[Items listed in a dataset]
================================

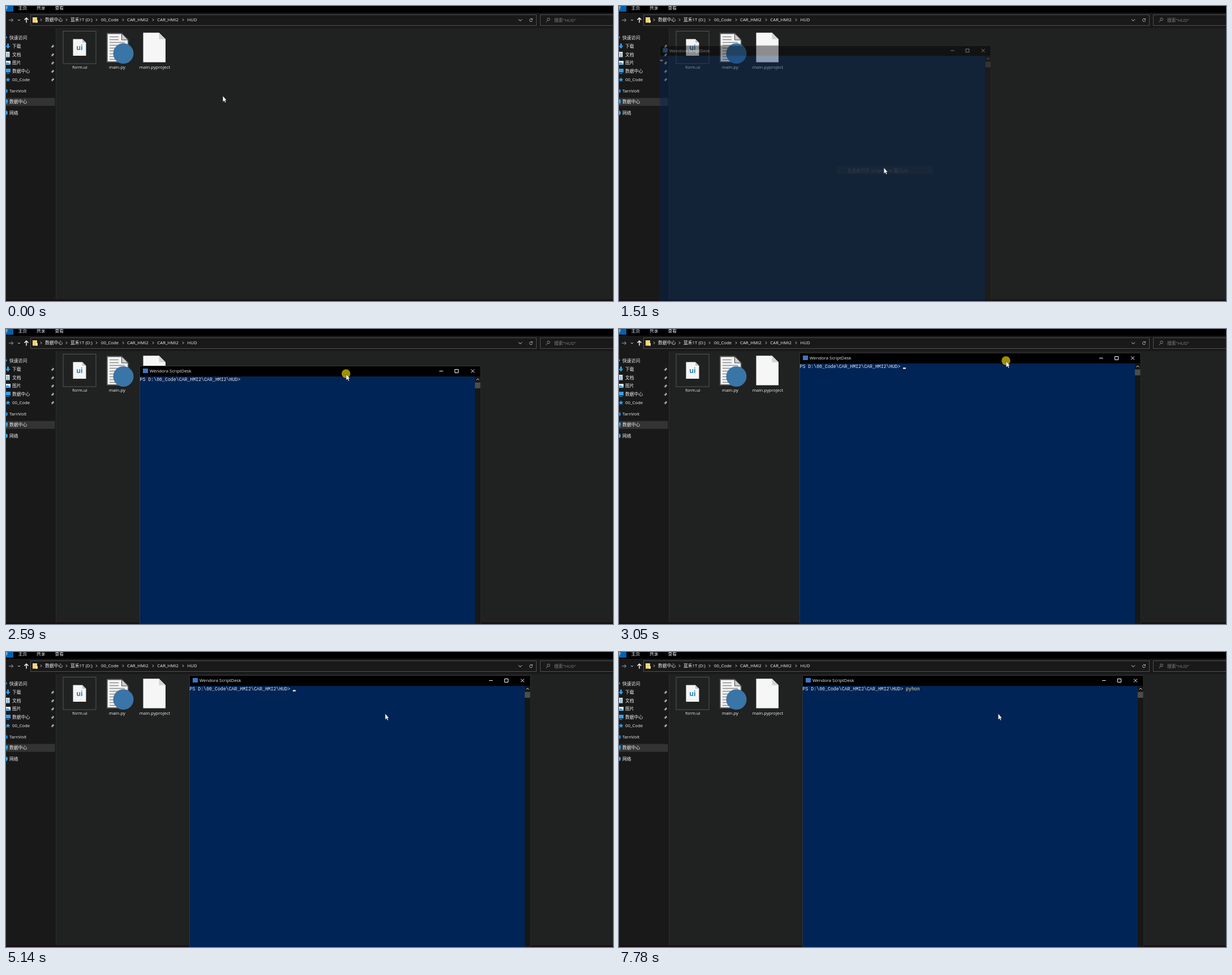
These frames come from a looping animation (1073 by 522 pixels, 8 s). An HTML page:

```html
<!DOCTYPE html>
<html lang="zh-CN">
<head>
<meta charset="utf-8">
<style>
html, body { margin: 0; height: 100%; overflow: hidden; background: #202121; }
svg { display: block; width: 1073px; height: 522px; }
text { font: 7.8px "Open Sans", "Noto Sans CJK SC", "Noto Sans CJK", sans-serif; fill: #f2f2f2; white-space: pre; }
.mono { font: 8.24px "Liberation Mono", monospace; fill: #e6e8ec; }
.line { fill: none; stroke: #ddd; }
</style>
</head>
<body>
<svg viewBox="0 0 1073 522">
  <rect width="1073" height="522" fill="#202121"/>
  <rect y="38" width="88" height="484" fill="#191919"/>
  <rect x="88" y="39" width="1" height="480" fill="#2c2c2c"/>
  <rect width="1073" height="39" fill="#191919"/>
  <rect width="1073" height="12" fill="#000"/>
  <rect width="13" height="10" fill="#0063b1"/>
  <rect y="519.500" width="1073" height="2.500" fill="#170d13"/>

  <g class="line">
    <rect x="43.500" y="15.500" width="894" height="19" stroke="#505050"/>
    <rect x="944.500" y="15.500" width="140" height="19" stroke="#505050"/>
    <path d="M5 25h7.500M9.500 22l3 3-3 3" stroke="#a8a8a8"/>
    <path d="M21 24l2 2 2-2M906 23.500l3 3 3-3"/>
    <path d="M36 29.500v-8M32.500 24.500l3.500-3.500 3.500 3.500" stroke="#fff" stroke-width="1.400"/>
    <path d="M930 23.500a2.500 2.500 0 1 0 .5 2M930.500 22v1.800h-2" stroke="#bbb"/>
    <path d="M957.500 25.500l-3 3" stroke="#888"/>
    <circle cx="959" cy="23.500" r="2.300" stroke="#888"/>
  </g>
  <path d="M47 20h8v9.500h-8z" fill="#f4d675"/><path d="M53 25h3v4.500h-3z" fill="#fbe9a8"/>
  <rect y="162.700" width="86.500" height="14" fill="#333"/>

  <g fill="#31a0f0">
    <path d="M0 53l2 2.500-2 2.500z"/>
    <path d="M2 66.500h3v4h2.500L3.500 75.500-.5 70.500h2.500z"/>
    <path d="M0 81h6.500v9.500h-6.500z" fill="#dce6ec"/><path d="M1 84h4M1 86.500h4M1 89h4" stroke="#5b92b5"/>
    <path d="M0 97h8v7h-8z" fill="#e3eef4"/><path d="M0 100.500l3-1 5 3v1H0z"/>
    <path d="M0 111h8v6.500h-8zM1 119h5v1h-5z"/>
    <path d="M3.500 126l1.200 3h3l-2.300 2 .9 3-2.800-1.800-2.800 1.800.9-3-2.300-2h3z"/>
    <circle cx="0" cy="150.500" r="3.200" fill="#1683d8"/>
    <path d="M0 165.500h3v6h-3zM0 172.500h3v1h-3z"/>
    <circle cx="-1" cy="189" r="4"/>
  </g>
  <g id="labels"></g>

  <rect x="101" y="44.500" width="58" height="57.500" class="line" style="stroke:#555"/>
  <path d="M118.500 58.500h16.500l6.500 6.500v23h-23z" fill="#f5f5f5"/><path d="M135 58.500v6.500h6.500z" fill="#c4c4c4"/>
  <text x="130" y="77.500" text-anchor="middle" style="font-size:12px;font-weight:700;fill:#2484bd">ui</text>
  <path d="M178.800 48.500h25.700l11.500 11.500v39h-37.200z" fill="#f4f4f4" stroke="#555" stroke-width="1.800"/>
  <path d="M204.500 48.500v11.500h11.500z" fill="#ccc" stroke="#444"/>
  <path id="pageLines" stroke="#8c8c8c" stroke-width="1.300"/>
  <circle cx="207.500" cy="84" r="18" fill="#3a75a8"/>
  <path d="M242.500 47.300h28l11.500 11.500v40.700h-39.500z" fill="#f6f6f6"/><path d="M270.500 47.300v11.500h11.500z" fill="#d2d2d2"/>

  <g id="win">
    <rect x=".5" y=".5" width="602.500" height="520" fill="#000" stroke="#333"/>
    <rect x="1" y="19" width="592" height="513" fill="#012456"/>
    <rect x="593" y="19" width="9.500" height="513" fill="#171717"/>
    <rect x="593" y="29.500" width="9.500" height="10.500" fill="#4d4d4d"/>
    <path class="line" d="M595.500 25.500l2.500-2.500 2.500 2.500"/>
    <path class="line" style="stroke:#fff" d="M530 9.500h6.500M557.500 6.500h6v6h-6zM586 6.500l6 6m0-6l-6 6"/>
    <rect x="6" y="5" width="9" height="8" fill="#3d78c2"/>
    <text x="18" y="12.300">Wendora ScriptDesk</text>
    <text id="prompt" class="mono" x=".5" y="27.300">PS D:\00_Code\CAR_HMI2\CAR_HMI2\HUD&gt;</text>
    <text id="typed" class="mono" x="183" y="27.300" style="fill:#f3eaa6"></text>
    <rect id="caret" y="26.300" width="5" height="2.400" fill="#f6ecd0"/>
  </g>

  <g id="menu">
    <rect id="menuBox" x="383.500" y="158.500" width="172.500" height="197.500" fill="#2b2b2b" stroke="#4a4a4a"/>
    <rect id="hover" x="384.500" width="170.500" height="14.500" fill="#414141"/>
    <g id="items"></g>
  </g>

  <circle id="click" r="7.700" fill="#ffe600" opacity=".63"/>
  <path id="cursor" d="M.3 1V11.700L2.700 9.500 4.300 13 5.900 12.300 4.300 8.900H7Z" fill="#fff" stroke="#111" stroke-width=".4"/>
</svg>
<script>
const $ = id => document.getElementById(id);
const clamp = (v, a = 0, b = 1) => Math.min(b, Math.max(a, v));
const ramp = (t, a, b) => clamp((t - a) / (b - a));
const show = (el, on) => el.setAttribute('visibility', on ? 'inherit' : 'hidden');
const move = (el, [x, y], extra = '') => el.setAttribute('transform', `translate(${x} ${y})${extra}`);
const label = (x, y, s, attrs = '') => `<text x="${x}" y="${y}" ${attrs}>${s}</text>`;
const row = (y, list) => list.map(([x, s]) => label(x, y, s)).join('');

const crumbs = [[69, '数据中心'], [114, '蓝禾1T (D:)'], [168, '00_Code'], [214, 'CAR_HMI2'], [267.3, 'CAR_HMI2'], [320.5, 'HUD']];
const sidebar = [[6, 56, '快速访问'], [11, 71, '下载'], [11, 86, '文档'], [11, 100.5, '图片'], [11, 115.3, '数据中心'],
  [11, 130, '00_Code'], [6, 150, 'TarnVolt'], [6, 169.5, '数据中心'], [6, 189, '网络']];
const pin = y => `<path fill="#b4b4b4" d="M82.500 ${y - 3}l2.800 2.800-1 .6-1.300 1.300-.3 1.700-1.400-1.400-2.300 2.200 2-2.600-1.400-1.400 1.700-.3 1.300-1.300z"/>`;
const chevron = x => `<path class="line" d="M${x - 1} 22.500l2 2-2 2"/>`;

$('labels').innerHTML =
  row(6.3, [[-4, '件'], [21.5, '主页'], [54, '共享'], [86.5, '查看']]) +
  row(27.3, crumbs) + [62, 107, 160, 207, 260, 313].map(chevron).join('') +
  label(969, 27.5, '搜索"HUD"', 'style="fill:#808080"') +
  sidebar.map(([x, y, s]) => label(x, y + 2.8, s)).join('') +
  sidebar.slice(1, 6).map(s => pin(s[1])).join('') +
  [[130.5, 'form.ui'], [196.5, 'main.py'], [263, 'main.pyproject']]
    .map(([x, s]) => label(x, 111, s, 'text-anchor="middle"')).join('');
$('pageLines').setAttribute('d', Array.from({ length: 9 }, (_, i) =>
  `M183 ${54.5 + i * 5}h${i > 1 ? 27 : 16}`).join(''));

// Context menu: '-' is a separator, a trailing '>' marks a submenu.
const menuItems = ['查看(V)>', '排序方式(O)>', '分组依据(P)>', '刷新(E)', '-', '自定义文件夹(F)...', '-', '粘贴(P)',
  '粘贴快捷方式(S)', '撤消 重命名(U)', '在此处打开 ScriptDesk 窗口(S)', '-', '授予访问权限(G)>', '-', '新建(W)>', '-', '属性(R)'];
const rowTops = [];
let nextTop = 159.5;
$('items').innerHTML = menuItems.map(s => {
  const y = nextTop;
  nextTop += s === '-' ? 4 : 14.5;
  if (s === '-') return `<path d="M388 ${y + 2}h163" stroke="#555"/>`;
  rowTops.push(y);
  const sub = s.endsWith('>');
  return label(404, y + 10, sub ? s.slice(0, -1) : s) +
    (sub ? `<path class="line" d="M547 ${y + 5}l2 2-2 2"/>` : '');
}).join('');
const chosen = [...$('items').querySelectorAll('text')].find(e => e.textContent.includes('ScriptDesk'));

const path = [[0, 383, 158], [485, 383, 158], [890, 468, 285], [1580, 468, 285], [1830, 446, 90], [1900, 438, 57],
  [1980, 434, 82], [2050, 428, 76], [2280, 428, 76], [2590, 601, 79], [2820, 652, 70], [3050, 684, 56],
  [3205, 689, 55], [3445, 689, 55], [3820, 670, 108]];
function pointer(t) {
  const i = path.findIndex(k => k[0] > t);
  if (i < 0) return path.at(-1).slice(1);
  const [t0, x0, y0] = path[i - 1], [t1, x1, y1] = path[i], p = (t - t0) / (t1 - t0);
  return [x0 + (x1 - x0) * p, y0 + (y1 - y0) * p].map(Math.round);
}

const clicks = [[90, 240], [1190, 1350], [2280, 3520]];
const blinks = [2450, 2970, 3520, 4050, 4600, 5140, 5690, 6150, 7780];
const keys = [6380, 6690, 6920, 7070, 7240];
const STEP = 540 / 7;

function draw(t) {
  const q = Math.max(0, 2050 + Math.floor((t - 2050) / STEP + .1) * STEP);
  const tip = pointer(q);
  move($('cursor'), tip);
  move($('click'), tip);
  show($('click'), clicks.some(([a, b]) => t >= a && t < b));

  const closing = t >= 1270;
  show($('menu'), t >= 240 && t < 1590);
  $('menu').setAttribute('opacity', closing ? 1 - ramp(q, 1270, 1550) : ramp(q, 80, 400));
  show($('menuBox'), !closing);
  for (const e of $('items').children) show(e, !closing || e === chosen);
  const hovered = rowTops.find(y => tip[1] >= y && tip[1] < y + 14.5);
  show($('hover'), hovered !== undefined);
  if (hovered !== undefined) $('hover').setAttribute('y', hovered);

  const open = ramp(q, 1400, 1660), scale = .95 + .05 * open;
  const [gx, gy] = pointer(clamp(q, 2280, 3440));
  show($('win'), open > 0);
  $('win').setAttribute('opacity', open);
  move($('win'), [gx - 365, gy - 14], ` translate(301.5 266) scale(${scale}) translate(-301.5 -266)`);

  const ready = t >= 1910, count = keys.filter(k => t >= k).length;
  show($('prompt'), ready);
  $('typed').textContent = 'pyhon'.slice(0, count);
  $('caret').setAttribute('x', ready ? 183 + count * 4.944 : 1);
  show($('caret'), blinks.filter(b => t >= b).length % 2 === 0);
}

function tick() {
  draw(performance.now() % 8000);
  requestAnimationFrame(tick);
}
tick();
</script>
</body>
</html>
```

================================

• PROMPT:
Look through the records and copy down every line that holds "hovered".

• FINAL ANSWER:
  const hovered = rowTops.find(y => tip[1] >= y && tip[1] < y + 14.5);
  show($('hover'), hovered !== undefined);
  if (hovered !== undefined) $('hover').setAttribute('y', hovered);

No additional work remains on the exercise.